Rock ‘n’ Roll City opens at Her Majesty’s Theatre Adelaide

Peter-Garrett-Underdale-C.A.E-Adelaide-February-1983-photo-by-Eric-AlgraAudiences will get a front row look into some of Australia’s greatest rock music moments when the latest exhibition, Rock ‘n’ Roll City opens at the Ian and Pamela Wall Gallery on the rooftop of Her Majesty’s Theatre.

The new exhibition features more than 50 iconic images of many music greats including Bob Marley, INXS, Jimmy Barnes, The Clash, Talking Heads, The Psychedelic Furs and Midnight Oil, taken by photographer Eric Algra from the front row of Adelaide’s pubs, clubs, and stadiums.

Curated by Adelaide Festival Centre’s Performing Arts Collection, Rock ‘n’ Roll City brings to life the golden age of Australia’s post-punk and pub rock concerts through lively black and white photographs and projections.

Highlights include images of The Angels at Adelaide Uni, INXS at the Shandon Hotel, Midnight Oil at Underdale Campus and The Divinyls at Tivoli.

Algra, born and raised in Elizabeth in South Australia, was the main photographer for Adelaide’s first music magazine, Roadrunner which started in Norwood in 1978 and continued for five years under editor Donald Robertson.

Eric, who has also published a book based around the iconic photos to be released in January 2022, said: “This exhibition and the book are a wonderful opportunity to share work I’m very proud of,” he said.

“Most of the photographs have been hidden away in boxes and negative files for forty years. Revisiting them was great fun and involved a few surprises.”

“To be able to exhibit these photographs in such a fine venue is a privilege. I hope the exhibition brings back memories of an exciting time in the Australian music scene as it played out here in Adelaide. It rocked!” said Eric.

The exhibition will also feature former Roadrunner magazines with original merch and ephemera and some special images by guest photographers, Scott Hicks, John Altree-Williams, Victoria Wilkinson and Jodi Hoffmann.

Donald Robertson said he hoped the exhibition would help people reminisce: “If a photo captures a moment in time, this collection captures a period, a time when Adelaide seemed to be the centre of something, a rock’n’roll city with a small but vibrant music scene that the rest of the country and the rest of the world was happy to come and play in.”

The immersive exhibition also features a curated Spotify Rock ‘n’ Roll City playlistwhich will help bring the pictures to life and patrons will also have the opportunity to purchase their favourite prints.

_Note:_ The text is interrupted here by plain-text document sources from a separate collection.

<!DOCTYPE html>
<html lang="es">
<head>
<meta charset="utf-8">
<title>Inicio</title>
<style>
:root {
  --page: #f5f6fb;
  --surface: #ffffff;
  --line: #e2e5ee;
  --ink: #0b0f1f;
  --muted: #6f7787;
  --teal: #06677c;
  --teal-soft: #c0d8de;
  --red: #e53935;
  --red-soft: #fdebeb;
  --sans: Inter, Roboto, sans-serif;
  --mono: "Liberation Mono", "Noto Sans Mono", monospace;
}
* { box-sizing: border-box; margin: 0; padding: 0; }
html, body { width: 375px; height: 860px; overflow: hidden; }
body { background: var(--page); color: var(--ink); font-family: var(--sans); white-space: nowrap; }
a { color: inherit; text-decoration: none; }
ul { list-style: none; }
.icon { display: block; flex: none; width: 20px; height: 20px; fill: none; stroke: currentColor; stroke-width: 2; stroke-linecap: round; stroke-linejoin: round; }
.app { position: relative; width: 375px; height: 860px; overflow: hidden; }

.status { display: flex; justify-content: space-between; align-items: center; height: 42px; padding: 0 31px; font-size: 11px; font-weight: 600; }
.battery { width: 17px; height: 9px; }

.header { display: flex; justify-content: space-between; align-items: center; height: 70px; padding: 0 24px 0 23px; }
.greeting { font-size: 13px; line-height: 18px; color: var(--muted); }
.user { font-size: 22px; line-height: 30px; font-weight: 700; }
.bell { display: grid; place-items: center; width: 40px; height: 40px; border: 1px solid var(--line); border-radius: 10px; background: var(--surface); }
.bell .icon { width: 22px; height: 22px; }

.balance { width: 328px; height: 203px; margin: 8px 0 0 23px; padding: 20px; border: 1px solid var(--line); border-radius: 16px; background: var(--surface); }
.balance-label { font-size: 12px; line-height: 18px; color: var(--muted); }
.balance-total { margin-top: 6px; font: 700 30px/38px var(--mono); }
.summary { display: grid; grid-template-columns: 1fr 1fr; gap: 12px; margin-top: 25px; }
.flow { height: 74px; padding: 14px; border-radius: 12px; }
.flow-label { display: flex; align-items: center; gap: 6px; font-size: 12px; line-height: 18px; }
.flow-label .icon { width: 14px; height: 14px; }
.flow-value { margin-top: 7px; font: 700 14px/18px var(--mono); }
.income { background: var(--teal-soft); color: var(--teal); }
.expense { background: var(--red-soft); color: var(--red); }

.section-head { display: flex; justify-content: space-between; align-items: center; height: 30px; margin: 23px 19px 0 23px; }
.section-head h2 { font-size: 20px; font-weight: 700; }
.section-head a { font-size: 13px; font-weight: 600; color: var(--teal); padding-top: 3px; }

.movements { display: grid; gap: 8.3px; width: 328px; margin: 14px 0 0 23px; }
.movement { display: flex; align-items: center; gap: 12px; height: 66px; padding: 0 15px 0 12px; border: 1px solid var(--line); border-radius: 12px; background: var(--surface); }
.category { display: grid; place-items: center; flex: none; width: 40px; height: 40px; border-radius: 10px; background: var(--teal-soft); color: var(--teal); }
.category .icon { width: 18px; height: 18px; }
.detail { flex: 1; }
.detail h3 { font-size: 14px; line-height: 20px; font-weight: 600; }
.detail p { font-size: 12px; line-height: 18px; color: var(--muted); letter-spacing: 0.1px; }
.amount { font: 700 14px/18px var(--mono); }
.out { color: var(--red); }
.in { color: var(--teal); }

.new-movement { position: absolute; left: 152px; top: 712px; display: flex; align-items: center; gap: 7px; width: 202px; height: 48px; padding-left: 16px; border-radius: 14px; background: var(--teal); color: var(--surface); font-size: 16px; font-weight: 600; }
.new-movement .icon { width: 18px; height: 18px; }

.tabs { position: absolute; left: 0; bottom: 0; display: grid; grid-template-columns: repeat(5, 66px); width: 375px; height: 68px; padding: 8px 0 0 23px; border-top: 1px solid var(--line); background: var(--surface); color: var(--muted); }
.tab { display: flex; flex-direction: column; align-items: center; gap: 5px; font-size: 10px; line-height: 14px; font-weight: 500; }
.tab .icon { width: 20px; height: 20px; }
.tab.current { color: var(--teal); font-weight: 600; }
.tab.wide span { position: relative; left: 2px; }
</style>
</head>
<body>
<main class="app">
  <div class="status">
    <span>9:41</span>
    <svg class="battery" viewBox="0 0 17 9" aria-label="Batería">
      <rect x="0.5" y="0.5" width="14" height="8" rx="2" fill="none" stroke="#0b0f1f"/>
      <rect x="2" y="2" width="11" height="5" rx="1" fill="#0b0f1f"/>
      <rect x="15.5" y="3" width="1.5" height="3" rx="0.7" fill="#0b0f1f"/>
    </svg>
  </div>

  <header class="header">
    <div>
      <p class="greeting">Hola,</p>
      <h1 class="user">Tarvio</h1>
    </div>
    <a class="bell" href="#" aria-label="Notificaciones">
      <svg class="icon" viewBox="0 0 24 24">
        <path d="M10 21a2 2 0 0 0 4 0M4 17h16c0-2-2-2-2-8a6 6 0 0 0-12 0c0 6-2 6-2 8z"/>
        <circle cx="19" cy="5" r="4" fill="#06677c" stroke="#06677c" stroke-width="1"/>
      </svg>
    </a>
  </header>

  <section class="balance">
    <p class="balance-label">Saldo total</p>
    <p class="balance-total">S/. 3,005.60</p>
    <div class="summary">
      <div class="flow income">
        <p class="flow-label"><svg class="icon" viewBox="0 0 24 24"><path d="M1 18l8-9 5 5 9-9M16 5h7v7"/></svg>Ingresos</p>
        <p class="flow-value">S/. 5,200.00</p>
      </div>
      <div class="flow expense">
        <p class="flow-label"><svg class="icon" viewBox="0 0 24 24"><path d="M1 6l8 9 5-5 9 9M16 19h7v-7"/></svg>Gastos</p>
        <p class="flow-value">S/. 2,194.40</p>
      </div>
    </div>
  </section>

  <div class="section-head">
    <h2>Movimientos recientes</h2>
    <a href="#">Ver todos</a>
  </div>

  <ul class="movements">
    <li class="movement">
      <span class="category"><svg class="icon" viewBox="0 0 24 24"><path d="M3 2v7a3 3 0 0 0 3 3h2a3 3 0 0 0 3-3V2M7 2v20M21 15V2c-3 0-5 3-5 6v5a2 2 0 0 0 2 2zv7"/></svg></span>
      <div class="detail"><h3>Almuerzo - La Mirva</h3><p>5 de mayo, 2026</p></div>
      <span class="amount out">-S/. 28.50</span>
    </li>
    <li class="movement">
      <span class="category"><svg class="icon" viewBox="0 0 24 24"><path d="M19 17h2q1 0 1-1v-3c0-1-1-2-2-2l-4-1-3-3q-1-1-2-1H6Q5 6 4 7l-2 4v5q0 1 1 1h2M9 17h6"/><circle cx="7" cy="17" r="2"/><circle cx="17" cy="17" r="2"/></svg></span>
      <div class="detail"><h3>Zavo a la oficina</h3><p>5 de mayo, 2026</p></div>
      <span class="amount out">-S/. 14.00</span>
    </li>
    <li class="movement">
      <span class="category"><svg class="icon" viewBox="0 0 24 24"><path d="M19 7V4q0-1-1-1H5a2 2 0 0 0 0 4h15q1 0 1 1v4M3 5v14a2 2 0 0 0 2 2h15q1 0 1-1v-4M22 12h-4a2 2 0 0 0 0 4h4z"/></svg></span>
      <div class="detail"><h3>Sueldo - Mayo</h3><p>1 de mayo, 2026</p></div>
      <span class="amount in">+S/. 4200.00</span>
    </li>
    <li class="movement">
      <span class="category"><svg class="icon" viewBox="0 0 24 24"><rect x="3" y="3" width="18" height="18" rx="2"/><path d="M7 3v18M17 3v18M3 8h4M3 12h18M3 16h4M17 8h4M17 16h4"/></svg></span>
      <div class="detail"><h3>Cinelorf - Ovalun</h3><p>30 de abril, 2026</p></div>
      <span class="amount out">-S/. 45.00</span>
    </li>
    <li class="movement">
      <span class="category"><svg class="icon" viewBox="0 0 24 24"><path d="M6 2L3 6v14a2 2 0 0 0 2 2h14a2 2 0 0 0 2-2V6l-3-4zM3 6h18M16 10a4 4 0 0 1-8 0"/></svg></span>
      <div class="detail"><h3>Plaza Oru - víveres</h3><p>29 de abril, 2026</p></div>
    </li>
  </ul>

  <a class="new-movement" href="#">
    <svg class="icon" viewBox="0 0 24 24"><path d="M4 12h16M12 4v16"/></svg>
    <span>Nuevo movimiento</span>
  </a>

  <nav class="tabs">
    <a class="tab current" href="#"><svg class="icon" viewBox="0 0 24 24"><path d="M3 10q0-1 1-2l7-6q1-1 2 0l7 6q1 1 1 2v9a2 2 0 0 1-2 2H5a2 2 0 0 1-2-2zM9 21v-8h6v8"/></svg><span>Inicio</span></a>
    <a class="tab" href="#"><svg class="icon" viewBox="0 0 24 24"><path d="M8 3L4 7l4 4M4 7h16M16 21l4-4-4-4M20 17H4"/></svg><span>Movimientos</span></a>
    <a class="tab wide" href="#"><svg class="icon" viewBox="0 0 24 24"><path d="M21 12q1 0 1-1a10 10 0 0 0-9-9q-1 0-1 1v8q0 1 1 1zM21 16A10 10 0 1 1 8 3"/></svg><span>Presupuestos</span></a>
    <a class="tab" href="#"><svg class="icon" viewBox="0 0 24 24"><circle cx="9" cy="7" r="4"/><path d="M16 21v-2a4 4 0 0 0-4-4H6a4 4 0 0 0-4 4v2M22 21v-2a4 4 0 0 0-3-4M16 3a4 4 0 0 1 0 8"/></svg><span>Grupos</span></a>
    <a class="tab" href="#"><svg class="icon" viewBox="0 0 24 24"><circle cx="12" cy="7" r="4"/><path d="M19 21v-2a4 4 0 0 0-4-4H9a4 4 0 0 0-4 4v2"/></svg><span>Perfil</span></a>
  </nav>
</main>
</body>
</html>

“It all started with an intriguing photograph I spotted of Blondie (Deborah Harry) standing in Hindley Street with what looked like a bag of potatoes in an article about Roadrunner music magazine,” said Curator Helen Trepa from Adelaide Festival Centre’s Performing Arts Collection.

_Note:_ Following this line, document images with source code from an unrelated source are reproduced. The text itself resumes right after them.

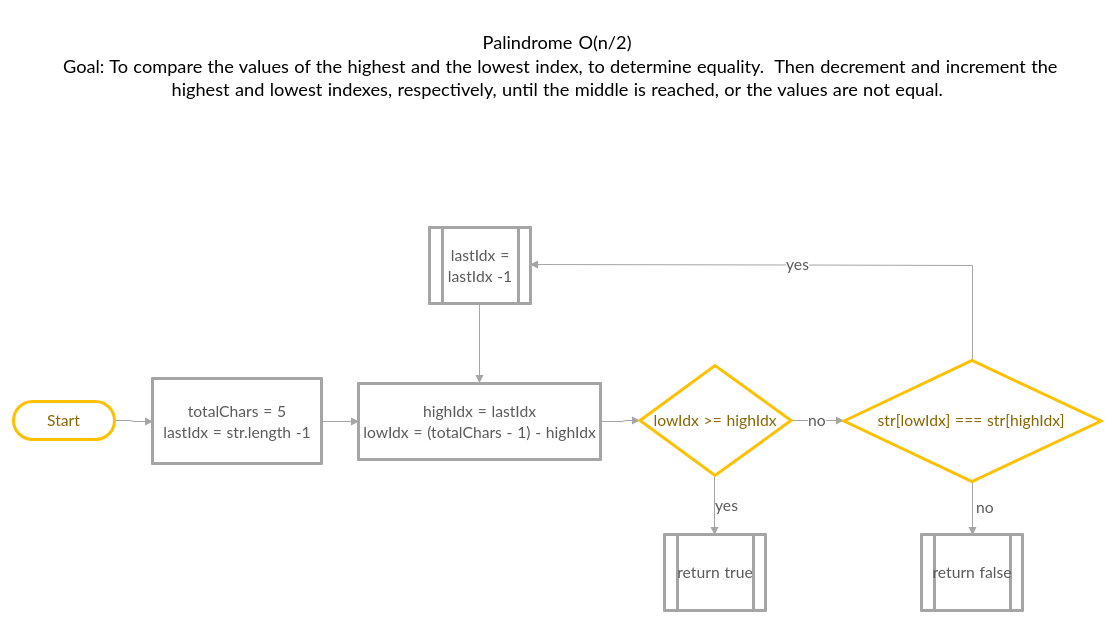
<!DOCTYPE html>
<html lang="en">
<head>
<meta charset="utf-8">
<title>Palindrome O(n/2)</title>
<style>
:root {
  --paper: #ffffff;
  --ink: #000000;
  --grey: #a5a5a5;
  --grey-text: #5a5a5a;
  --amber: #ffc000;
  --amber-text: #876600;
}
* { box-sizing: border-box; margin: 0; padding: 0; }
body { width: 1114px; height: 624px; overflow: hidden; background: var(--paper); }
.flowchart {
  position: relative;
  width: 1114px;
  height: 624px;
  overflow: hidden;
  font: 15.7px/21px Lato, "Open Sans", sans-serif;
  word-spacing: 0.7px;
  color: var(--grey-text);
}
.heading {
  display: flex;
  flex-direction: column;
  align-items: center;
  padding-top: 31px;
  font-size: 18.2px;
  line-height: 23.5px;
  color: var(--ink);
}
.heading h1 { font: inherit; width: 149px; }
.heading h1, .heading span { text-align-last: justify; white-space: nowrap; }
.heading p { display: flex; flex-direction: column; align-items: center; }
.goal-first { width: 988px; }
.goal-second { width: 767px; margin-right: 4px; }
.connectors { position: absolute; left: 0; top: 0; }
.connectors .wire { fill: none; stroke: var(--grey); stroke-width: 1; }
.connectors .tip { fill: var(--grey); }
.connectors .decision-shape { fill: var(--paper); stroke: var(--amber); stroke-width: 3; }
.node {
  position: absolute;
  display: flex;
  align-items: center;
  justify-content: center;
  text-align: center;
  white-space: nowrap;
}
.process, .subprocess { border: 3px solid var(--grey); border-radius: 1px; background: var(--paper); }
.subprocess { width: 104px; height: 79px; }
.subprocess::before {
  content: "";
  position: absolute;
  inset: 0 9.5px;
  border: solid var(--grey);
  border-width: 0 3px;
}
.subprocess span { position: relative; }
.terminal { border: 3px solid var(--amber); border-radius: 21px; }
.terminal, .decision { color: var(--amber-text); }
.start { left: 12px; top: 400px; width: 104px; height: 41px; padding-right: 1px; }
.setup { left: 151px; top: 377px; width: 172px; height: 88px; padding-top: 2px; }
.indexes { left: 357px; top: 382px; width: 245px; height: 79px; padding-top: 1px; }
.step-back { left: 428px; top: 226px; padding-top: 1px; }
.return-true { left: 663px; top: 533px; }
.return-false { left: 920px; top: 533px; }
.crossed { left: 640px; top: 365px; width: 150px; height: 111px; }
.equal { left: 843px; top: 360px; width: 256px; height: 121px; }
.branch { position: absolute; height: 21px; background: var(--paper); white-space: nowrap; }
.branch.clear { background: none; }
.crossed-no { left: 808px; top: 410px; }
.crossed-yes { left: 715px; top: 495px; }
.equal-yes { left: 786px; top: 254px; }
.equal-no { left: 976px; top: 497px; }
</style>
</head>
<body>
<main class="flowchart">
  <header class="heading">
    <h1>Palindrome O(n/2)</h1>
    <p>
      <span class="goal-first">Goal: To compare the values of the highest and the lowest index, to determine equality.&nbsp; Then decrement and increment the</span>
      <span class="goal-second">highest and lowest indexes, respectively, until the middle is reached, or the values are not equal.</span>
    </p>
  </header>

  <svg class="connectors" width="1114" height="624" viewBox="0 0 1114 624" aria-hidden="true">
    <defs>
      <polygon id="arrow-tip" class="tip" points="0,0 -8,-4 -8,4"/>
    </defs>
    <g class="wire">
      <polyline points="116,420.5 130,420.5 134,421.5 146,421.5"/>
      <line x1="323" y1="421.5" x2="352" y2="421.5"/>
      <polyline points="602,421.5 622,421.5 626,420.5 634,420.5"/>
      <line x1="790" y1="420.5" x2="838" y2="420.5"/>
      <line x1="714.5" y1="475" x2="714.5" y2="528"/>
      <line x1="972.5" y1="481" x2="972.5" y2="528"/>
      <polyline points="972.5,361 972.5,265.5 797,265 536,264.5"/>
      <line x1="479.5" y1="305" x2="479.5" y2="376"/>
    </g>
    <use href="#arrow-tip" transform="translate(153 421.5)"/>
    <use href="#arrow-tip" transform="translate(359 421.5)"/>
    <use href="#arrow-tip" transform="translate(640 420.5)"/>
    <use href="#arrow-tip" transform="translate(844 420.5)"/>
    <use href="#arrow-tip" transform="translate(714.5 535) rotate(90)"/>
    <use href="#arrow-tip" transform="translate(972.5 535) rotate(90)"/>
    <use href="#arrow-tip" transform="translate(530 264.5) rotate(180)"/>
    <use href="#arrow-tip" transform="translate(479.5 383) rotate(90)"/>
    <polygon class="decision-shape" points="640,420.5 715,365.5 791,420.5 715,475.5"/>
    <polygon class="decision-shape" points="844,421 972,360.5 1101,421 972,481.5"/>
  </svg>

  <div class="node terminal start">Start</div>
  <div class="node process setup">totalChars = 5<br>lastIdx = str.length -1</div>
  <div class="node process indexes">highIdx = lastIdx<br>lowIdx = (totalChars - 1) - highIdx</div>
  <div class="node subprocess step-back"><span>lastIdx =<br>lastIdx -1</span></div>
  <div class="node decision crossed">lowIdx &gt;= highIdx</div>
  <div class="node decision equal">str[lowIdx] === str[highIdx]</div>
  <div class="node subprocess return-true"><span>return true</span></div>
  <div class="node subprocess return-false"><span>return false</span></div>

  <span class="branch crossed-no">no</span>
  <span class="branch clear crossed-yes">yes</span>
  <span class="branch equal-yes">yes</span>
  <span class="branch clear equal-no">no</span>
</main>
</body>
</html>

“We thought this is a great untold Adelaide story and we want to help tell that story, so we contacted editor Donald Robertson, who put us in touch with Eric Algra.”

“We worked closely together to bring this exhibition to life, which really catches a time in Adelaide’s history when live music fuelled this city.”

“And if you want to know why Blondie was in Hindley Street with some spuds you can find out by visiting the exhibition,” said Helen.

Rock ‘n’ Roll City
Ian & Pamela Wall Gallery – Her Majesty’s Theatre, Grote Street, Adelaide
Exhibition continues to 20 May 2022 (open every Saturday from 11.00am – 3.00pm plus 45 minutes before and during performances)
Free entry

For more information, visit: for details.

Image: Peter Garrett, Underdale C.A.E, Adelaide, February 1983 – photo by Eric Algra